-- INFORMATION follows --

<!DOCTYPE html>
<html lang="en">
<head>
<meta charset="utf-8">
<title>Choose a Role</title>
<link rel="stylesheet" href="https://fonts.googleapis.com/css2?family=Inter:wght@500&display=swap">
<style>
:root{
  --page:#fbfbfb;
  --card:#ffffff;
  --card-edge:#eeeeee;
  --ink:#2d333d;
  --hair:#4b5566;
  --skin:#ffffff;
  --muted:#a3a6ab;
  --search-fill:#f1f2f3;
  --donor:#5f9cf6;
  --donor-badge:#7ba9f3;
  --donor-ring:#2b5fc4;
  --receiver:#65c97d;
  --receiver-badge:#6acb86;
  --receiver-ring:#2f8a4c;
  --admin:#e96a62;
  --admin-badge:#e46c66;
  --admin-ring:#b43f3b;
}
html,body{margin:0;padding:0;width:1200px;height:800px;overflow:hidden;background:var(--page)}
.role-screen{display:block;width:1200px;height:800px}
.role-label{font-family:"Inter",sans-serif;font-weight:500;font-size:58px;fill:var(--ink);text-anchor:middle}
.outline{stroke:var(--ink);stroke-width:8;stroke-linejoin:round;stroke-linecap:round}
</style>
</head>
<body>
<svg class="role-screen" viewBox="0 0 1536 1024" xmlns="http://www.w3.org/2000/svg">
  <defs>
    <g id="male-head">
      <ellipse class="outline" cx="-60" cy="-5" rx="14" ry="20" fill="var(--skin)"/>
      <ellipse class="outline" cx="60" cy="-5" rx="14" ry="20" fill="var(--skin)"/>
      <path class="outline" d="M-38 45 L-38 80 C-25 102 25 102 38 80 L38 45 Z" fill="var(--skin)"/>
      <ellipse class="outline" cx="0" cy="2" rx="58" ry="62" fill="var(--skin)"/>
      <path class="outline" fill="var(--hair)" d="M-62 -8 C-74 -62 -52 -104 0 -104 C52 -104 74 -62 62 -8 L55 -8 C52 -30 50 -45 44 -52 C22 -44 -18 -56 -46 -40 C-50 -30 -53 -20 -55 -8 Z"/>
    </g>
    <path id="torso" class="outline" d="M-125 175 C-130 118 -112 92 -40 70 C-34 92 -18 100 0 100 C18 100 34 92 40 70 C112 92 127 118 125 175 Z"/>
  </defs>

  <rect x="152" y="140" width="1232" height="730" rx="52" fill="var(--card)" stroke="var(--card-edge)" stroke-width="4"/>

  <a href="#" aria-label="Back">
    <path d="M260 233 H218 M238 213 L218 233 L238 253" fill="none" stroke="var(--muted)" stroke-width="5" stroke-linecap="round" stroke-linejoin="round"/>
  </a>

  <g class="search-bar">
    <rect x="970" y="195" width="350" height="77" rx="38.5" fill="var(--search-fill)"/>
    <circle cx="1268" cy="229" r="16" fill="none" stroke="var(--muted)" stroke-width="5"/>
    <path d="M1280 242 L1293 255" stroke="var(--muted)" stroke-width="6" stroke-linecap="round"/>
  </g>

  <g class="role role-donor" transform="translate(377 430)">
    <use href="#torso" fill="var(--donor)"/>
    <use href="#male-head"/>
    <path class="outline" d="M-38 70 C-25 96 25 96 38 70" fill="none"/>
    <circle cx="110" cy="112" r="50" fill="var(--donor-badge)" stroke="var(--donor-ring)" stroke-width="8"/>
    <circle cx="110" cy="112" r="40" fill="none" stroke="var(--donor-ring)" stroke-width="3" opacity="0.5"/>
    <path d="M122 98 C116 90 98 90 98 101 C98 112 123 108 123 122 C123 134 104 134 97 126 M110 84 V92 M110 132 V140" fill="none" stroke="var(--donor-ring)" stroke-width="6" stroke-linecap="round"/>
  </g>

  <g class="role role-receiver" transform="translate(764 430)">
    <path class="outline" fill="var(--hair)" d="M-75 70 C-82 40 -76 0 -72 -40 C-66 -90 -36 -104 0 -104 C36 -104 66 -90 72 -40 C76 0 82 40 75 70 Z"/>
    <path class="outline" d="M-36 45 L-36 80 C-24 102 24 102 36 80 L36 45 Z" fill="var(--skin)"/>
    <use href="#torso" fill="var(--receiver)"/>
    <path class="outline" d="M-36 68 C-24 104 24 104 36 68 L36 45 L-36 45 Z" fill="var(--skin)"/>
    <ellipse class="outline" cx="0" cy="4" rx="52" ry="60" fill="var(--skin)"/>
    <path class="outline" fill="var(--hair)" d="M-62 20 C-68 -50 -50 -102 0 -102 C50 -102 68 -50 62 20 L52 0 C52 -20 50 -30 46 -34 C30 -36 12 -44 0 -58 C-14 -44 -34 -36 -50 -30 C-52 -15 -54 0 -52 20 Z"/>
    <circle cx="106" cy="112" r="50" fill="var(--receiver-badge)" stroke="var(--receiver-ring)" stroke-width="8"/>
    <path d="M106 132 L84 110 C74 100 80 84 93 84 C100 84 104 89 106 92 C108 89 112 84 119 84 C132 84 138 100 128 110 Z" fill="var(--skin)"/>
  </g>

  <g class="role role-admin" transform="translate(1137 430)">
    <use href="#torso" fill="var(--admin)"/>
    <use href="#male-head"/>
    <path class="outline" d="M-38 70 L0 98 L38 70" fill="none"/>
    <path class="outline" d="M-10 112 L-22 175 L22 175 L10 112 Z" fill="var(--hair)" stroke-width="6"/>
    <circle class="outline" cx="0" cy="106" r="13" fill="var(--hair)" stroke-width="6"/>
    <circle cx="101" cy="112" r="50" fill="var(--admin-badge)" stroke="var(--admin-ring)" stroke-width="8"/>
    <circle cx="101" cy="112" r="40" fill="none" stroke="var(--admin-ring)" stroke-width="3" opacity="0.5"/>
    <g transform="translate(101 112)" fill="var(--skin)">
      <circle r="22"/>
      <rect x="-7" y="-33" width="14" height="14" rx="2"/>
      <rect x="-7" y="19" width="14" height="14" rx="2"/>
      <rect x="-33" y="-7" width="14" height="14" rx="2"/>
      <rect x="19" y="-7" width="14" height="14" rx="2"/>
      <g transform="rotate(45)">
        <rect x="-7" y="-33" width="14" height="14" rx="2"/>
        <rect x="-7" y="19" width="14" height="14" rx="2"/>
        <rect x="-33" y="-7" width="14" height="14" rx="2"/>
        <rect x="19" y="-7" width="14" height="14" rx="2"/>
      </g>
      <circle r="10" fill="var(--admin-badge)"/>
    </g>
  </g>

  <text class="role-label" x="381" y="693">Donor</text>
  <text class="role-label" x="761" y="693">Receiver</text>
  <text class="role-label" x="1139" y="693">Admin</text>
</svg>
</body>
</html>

-- INFORMATION concluded --

=== WHAT TO DO ===
Each line of the data that holds "body" should be reported.

=== ANSWER TO THIS PROBLEM ===
html,body{margin:0;padding:0;width:1200px;height:800px;overflow:hidden;background:var(--page)}
<body>
</body>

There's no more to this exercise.